(Data records)
****************************************
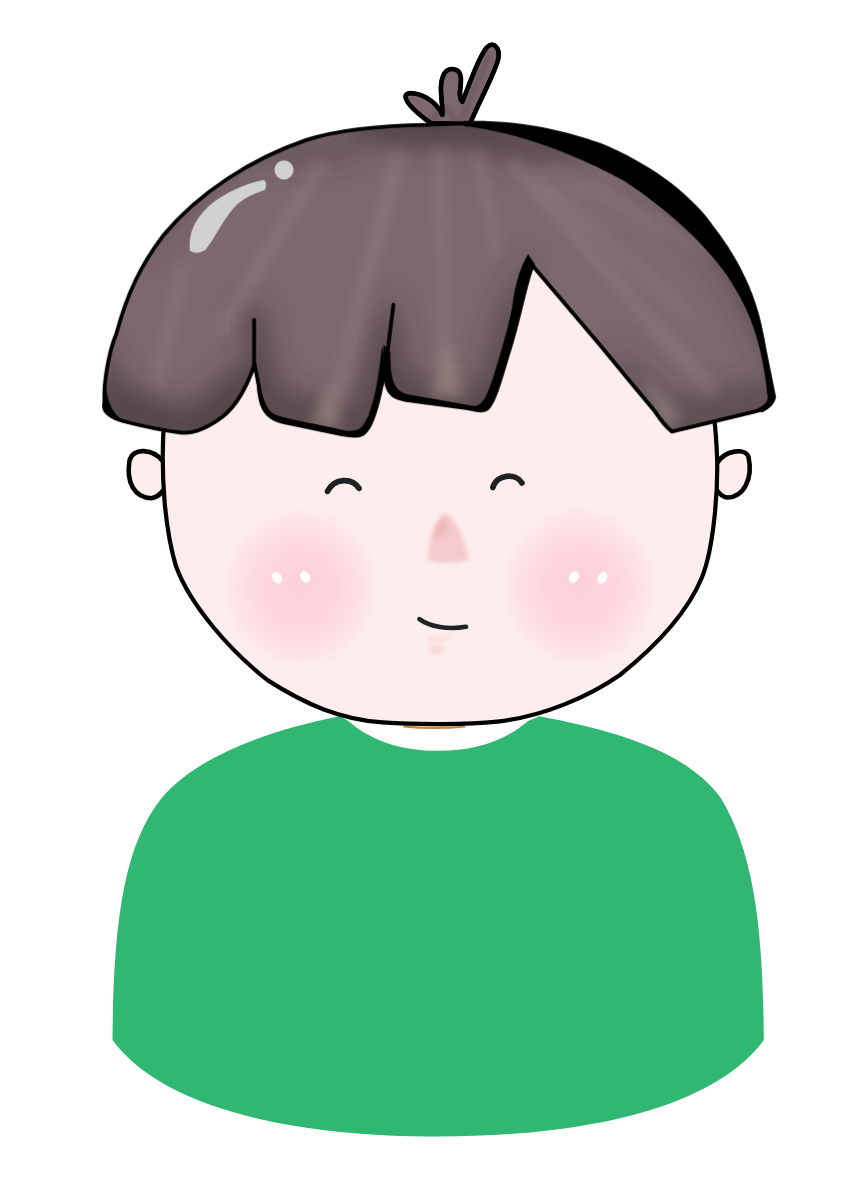
<!DOCTYPE html>
<html lang="en">
<head>
<meta charset="utf-8">
<title>Smiling boy in a green shirt</title>
<style>
:root{
  --paper:#ffffff;--ink:#000000;--line:#1e2222;
  --skin:#fdeded;--blush:#fdd0d9;--nose:#f3bcbf;
  --hair:#7c686d;--hair-dark:#43373d;--hair-light:#9a8588;--hair-glow:#b3a098;
  --shine:#d1d1d1;--shirt:#30b873;--gold:#c98a2b;
}
html,body{margin:0;padding:0;background:var(--paper)}
body{width:848px;height:1200px;overflow:hidden}
.portrait{display:block;width:848px;height:1200px}
.shirt{fill:var(--shirt)}
.skin{fill:var(--skin)}
.outline{fill:none;stroke:var(--ink);stroke-width:5.5;stroke-linecap:round;stroke-linejoin:round}
.ear{fill:var(--skin);stroke:var(--ink);stroke-width:6;stroke-linecap:round}
.ink{fill:var(--ink)}
.feature{fill:none;stroke:var(--line);stroke-linecap:round;stroke-linejoin:round}
.tuft{fill:var(--hair);stroke:var(--ink);stroke-width:6;stroke-linejoin:round}
.shade path,.shade ellipse{fill:var(--hair-dark)}
.streaks path{fill:none;stroke:var(--hair-light);stroke-linecap:round}
.shine{fill:var(--shine)}
</style>
</head>
<body>
<svg class="portrait" viewBox="0 0 1108 1568" preserveAspectRatio="none" role="img" aria-label="Drawn portrait of a smiling boy with brown hair, rosy cheeks and a green shirt">
  <defs>
    <path id="hair-shape" d="M137 530C134 508 141 462 152 436C166 384 184 346 213 308C260 251 330 207 400 183C440 170 500 164 560 163L612 161C700 160 790 190 830 215C890 250 922 290 946 326C975 370 993 415 998 455L1010 520C1008 530 1000 534 985 538L878 564C868 556 862 547 856 538L822 497L785 452L695 346L690 340C682 390 666 440 652 490C641 525 636 537 622 535C600 530 560 522 530 520C511 516 507 505 503 480C498 510 491 543 481 559C472 571 458 568 440 564L375 551C351 545 344 535 340 515C336 494 334 480 332 477C325 500 310 530 290 545C270 560 250 567 235 565C210 562 190 558 160 550C145 545 138 540 137 530Z"/>
    <clipPath id="hair-clip"><use href="#hair-shape"/></clipPath>
    <clipPath id="tuft-clip"><use href="#tuft-shape"/></clipPath>
    <path id="tuft-shape" d="M563 161C545 148 531 135 530 127C529 119 544 121 556 127C567 133 574 141 578 150C579 135 572 112 580 97C585 87 600 88 602 100C604 111 597 125 604 133C612 115 624 76 636 62C644 53 654 62 651 77C647 95 625 135 614 162Z"/>
    <radialGradient id="blush-fill">
      <stop offset="0" stop-color="var(--blush)"/>
      <stop offset=".45" stop-color="var(--blush)" stop-opacity=".82"/>
      <stop offset=".85" stop-color="var(--blush)" stop-opacity=".3"/>
      <stop offset="1" stop-color="var(--blush)" stop-opacity="0"/>
    </radialGradient>
    <filter id="soft" x="-50%" y="-50%" width="200%" height="200%"><feGaussianBlur stdDeviation="17"/></filter>
    <filter id="mist" x="-50%" y="-50%" width="200%" height="200%"><feGaussianBlur stdDeviation="9"/></filter>
    <filter id="smudge" x="-50%" y="-50%" width="200%" height="200%"><feGaussianBlur stdDeviation="3"/></filter>
  </defs>

  <g id="body">
    <path class="shirt" d="M444 936C350 955 260 986 211 1043C161 1105 148 1210 147 1359C210 1445 372 1485 573 1485C774 1485 935 1445 998 1359C997 1210 985 1115 942 1043C900 985 815 957 705 936L690 942C660 968 620 981 573 981C525 981 485 968 455 942Z"/>
    <path d="M527 949Q568 953 608 949" fill="none" stroke="var(--gold)" stroke-width="3"/>
  </g>

  <g id="ears">
    <path class="ear" d="M213 603C201 587 173 583 169 603C165 630 175 650 198 651C206 650 210 645 214 640"/>
    <path class="ear" d="M937 605C947 588 974 585 978 597C984 625 972 650 950 650C943 649 940 645 937 641"/>
  </g>

  <g id="face">
    <path class="skin" d="M214 500V560C210 620 215 690 230 740C248 790 300 850 350 889C400 921 445 940 500 944C545 947 610 947 650 943C710 936 770 910 810 882C850 850 896 805 917 755C933 715 938 640 937 600L933 500L700 300L320 400Z"/>
    <path class="outline" d="M214 555C210 620 215 690 230 740C248 790 300 850 350 889C400 921 445 940 500 944C545 947 610 947 650 943C710 936 770 910 810 882C850 850 896 805 917 755C933 715 938 640 937 600Q936 570 933 545"/>
    <g id="cheeks">
      <ellipse cx="393" cy="768" rx="102" ry="106" fill="url(#blush-fill)"/>
      <ellipse cx="757" cy="767" rx="102" ry="106" fill="url(#blush-fill)"/>
      <g fill="var(--paper)">
        <ellipse cx="362" cy="755" rx="6" ry="8" transform="rotate(-32 362 755)"/>
        <ellipse cx="399" cy="754" rx="6" ry="8" transform="rotate(-32 399 754)"/>
        <ellipse cx="750" cy="754" rx="6" ry="8" transform="rotate(32 750 754)"/>
        <ellipse cx="787" cy="755" rx="6" ry="8" transform="rotate(32 787 755)"/>
      </g>
    </g>
    <g id="nose" filter="url(#smudge)">
      <path d="M581 671C569 676 560 704 559 733Q585 739 612 732C609 710 597 676 581 671Z" fill="var(--nose)" opacity=".72"/>
      <path d="M580 674Q567 686 566 705Q580 702 588 690Z" fill="#e9a9ad" opacity=".5"/>
    </g>
    <g id="eyes" class="feature" stroke-width="7.5">
      <path d="M428 642C437 624 460 624 469 638"/>
      <path d="M644 637C649 619 674 618 682 631"/>
    </g>
    <path id="mouth" class="feature" stroke-width="6" d="M548 809C562 819 585 823 609 819"/>
    <g id="chin" fill="var(--nose)" filter="url(#smudge)">
      <path d="M557 831H592L576 840H564Z" opacity=".33"/>
      <ellipse cx="570" cy="849" rx="10" ry="7" opacity=".42"/>
    </g>
  </g>

  <g id="hair">
    <use href="#tuft-shape" class="tuft"/>
    <g clip-path="url(#tuft-clip)">
      <path d="M560 164L580 140L600 164L640 70" fill="none" stroke="var(--hair-dark)" stroke-width="7" opacity=".25" filter="url(#smudge)"/>
    </g>
    <use href="#tuft-shape" class="outline"/>
    <use href="#hair-shape" fill="var(--hair)"/>
    <g clip-path="url(#hair-clip)">
      <g class="shade" filter="url(#soft)">
        <ellipse cx="560" cy="166" rx="105" ry="26" opacity=".75"/>
        <ellipse cx="700" cy="190" rx="80" ry="24" opacity=".55"/>
        <ellipse cx="400" cy="196" rx="80" ry="18" opacity=".4"/>
        <path d="M130 430L160 500L240 535L320 470L340 580H120Z" opacity=".7"/>
        <path d="M316 400H344L365 505L460 535L490 430L512 380L535 490L625 505L655 400L690 330L665 560L490 590L330 560Z" opacity=".62"/>
        <path d="M795 445L880 520L1020 490V580H850Z" opacity=".5"/>
        <path d="M820 225Q940 310 985 440L1020 500V250Z" opacity=".5"/>
        <path d="M190 340Q260 250 340 205L300 190L170 320Z" opacity=".35"/>
      </g>
      <g class="streaks" filter="url(#mist)" opacity=".4">
        <path d="M575 200L582 470" stroke-width="16"/>
        <path d="M520 205L440 520" stroke-width="20"/>
        <path d="M625 200L650 330" stroke-width="14"/>
        <path d="M670 215L930 510" stroke-width="18"/>
        <path d="M700 230L900 410" stroke-width="14"/>
        <path d="M720 220L930 330" stroke-width="12"/>
        <path d="M420 215L290 430" stroke-width="18"/>
        <path d="M240 350L205 500" stroke-width="16"/>
      </g>
      <g fill="var(--hair-glow)" filter="url(#mist)" opacity=".5">
        <path d="M582 450L610 520H560Z"/>
        <path d="M432 500L448 560H402Z"/>
        <path d="M835 490L890 540L870 565Z"/>
      </g>
    </g>
    <use href="#hair-shape" class="outline" style="stroke-width:5"/>
    <g id="bold-contours" class="ink">
      <path d="M606 158C680 156 740 171 785 187C850 214 904 254 934 298C967 340 991 392 998 440L1014 519Q1012 531 996 539L986 536Q1004 528 1003 519C998 470 988 420 958 373C938 336 880 278 815 236C770 212 690 174 606 165Z"/>
      <path d="M690 332L699 345C689 371 682 412 668 458C656 496 649 526 638 536C631 541 622 538 611 536L530 525C508 521 502 512 500 485L501 450L510 460C510 492 513 510 531 515L616 530C630 533 636 517 644 494C656 456 664 427 669 402C672 379 677 353 690 332Z"/>
      <path d="M504 480C499 519 489 557 478 567C470 574 460 572 446 570L374 555C348 549 339 538 336 510L333 466C340 505 343 532 358 541C386 551 425 555 448 562C467 565 474 561 482 541C491 516 495 490 499 452Z"/>
      <path d="M133 530L138 505C142 530 149 546 168 552C145 549 134 542 133 530Z"/>
    </g>
    <g class="outline" style="stroke-width:5">
      <path d="M332 418V482"/>
      <path d="M514 398L504 478"/>
    </g>
    <g id="highlight" class="shine">
      <circle cx="371" cy="222" r="12.5"/>
      <path d="M345 235C322 239 292 252 272 270C254 287 246 305 248 327C252 332 261 331 268 327C280 313 288 292 306 271C316 260 329 254 346 248Q350 240 345 235Z"/>
    </g>
  </g>
</svg>
</body>
</html>
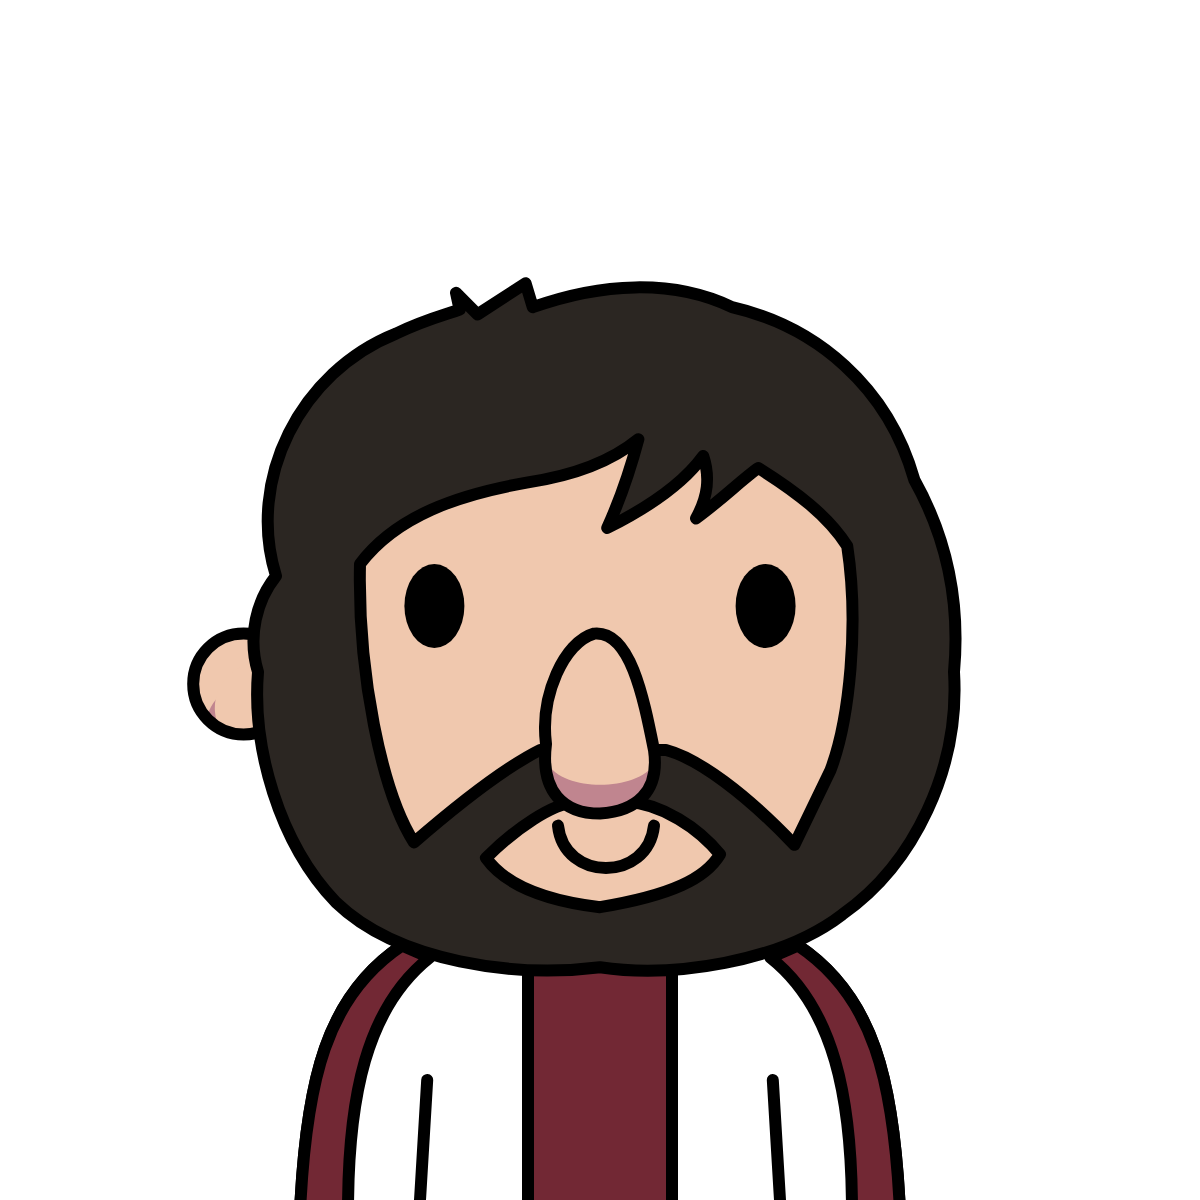
<!DOCTYPE html>
<html lang="en">
<head>
<meta charset="utf-8">
<title>Bearded Avatar</title>
<style>
  :root {
    --backdrop: #ffffff;
    --ink: #000000;
    --hair: #2b2622;
    --skin: #f0c8ae;
    --blush: #c0858f;
    --robe: #ffffff;
    --sash: #722834;
  }
  html, body {
    margin: 0;
    padding: 0;
    overflow: hidden;
    background: var(--backdrop);
  }
  .avatar-canvas {
    display: block;
    width: 1200px;
    height: 1200px;
  }
  .outline {
    stroke: var(--ink);
    stroke-width: 10;
    stroke-linejoin: round;
    stroke-linecap: round;
  }
  .fill-hair { fill: var(--hair); }
  .fill-skin { fill: var(--skin); }
  .fill-blush { fill: var(--blush); }
  .fill-robe { fill: var(--robe); }
  .fill-sash { fill: var(--sash); }
  .fill-ink { fill: var(--ink); }
  .line-only { fill: none; }
</style>
</head>
<body>
<svg class="avatar-canvas" viewBox="0 0 1000 1000" xmlns="http://www.w3.org/2000/svg" role="img" aria-label="Cartoon avatar of a man with dark curly hair and beard wearing a white robe with maroon trim">
  <defs>
    <clipPath id="ear-shape">
      <circle cx="0" cy="0" r="42"/>
    </clipPath>
    <g id="ear">
      <circle class="fill-skin" cx="0" cy="0" r="42"/>
      <g clip-path="url(#ear-shape)">
        <circle class="fill-blush" cx="8" cy="38" r="40"/>
        <circle class="fill-skin" cx="14" cy="20" r="38"/>
      </g>
      <circle class="outline line-only" cx="0" cy="0" r="42"/>
    </g>
  </defs>

  <g class="robe">
    <path class="fill-robe outline" d="M250,1010 C255,900 272,830 335,788 L665,788 C728,830 745,900 750,1010 Z"/>
    <path class="fill-sash outline" d="M250,1010 C255,900 272,830 335,788 L358,798 C305,840 290,915 290,1010 Z"/>
    <path class="fill-sash outline" d="M750,1010 C745,900 728,830 665,788 L642,798 C695,840 710,915 710,1010 Z"/>
    <rect class="fill-sash outline" x="440" y="770" width="120" height="245"/>
    <path class="outline line-only" d="M356,900 L350,1000"/>
    <path class="outline line-only" d="M644,900 L650,1000"/>
  </g>

  <use href="#ear" x="203" y="570"/>
  <use href="#ear" x="797" y="570" transform="translate(1000 0) scale(-1 1) translate(-1000 0)"/>

  <path class="hair fill-hair outline" d="M230,480 C205,400 250,310 330,278 C355,266 372,262 383,258 L380,244 L398,262 L438,236 L444,256 C500,236 560,232 610,256 C680,272 740,322 762,400 C790,450 800,505 795,560 C800,640 762,720 702,762 C650,802 560,815 500,806 C430,815 332,802 280,752 C232,702 210,622 215,560 C206,530 214,500 230,480 Z"/>

  <path class="face fill-skin outline" d="M300,470 C330,430 382,412 440,402 C480,396 510,384 532,366 C524,396 516,418 506,440 C542,422 570,402 586,380 C592,398 590,414 580,432 C602,416 620,398 632,390 C664,410 690,430 706,455 C716,520 708,600 692,642 L662,704 C622,662 582,632 555,625 L450,625 C420,640 382,670 345,702 C318,660 298,560 300,470 Z"/>

  <path class="mouth-patch fill-skin outline" d="M405,715 C430,690 460,670 480,668 L522,668 C552,670 582,690 600,712 C588,732 560,746 500,756 C450,750 420,736 405,715 Z"/>

  <g class="nose">
    <path class="fill-skin" d="M455,620 C450,580 470,535 495,528 C525,525 536,580 545,625 C550,660 530,676 500,678 C470,678 450,660 455,620 Z"/>
    <path class="fill-blush" d="M456,636 C470,660 530,660 546,636 C550,664 530,677 500,678 C470,678 452,664 456,636 Z"/>
    <path class="outline line-only" d="M455,620 C450,580 470,535 495,528 C525,525 536,580 545,625 C550,660 530,676 500,678 C470,678 450,660 455,620 Z"/>
  </g>

  <ellipse class="eye fill-ink" cx="362" cy="505" rx="25" ry="35"/>
  <ellipse class="eye fill-ink" cx="638" cy="505" rx="25" ry="35"/>

  <path class="smile outline line-only" d="M465,688 C470,735 540,735 545,688"/>
</svg>
</body>
</html>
****************************************
* _Exercise brief_: Copy, from the data above, every line where the word "height" appears.

* _Solution to the exercise_:
body{width:848px;height:1200px;overflow:hidden}
.portrait{display:block;width:848px;height:1200px}
    <filter id="soft" x="-50%" y="-50%" width="200%" height="200%"><feGaussianBlur stdDeviation="17"/></filter>
    <filter id="mist" x="-50%" y="-50%" width="200%" height="200%"><feGaussianBlur stdDeviation="9"/></filter>
    <filter id="smudge" x="-50%" y="-50%" width="200%" height="200%"><feGaussianBlur stdDeviation="3"/></filter>
    height: 1200px;
    <rect class="fill-sash outline" x="440" y="770" width="120" height="245"/>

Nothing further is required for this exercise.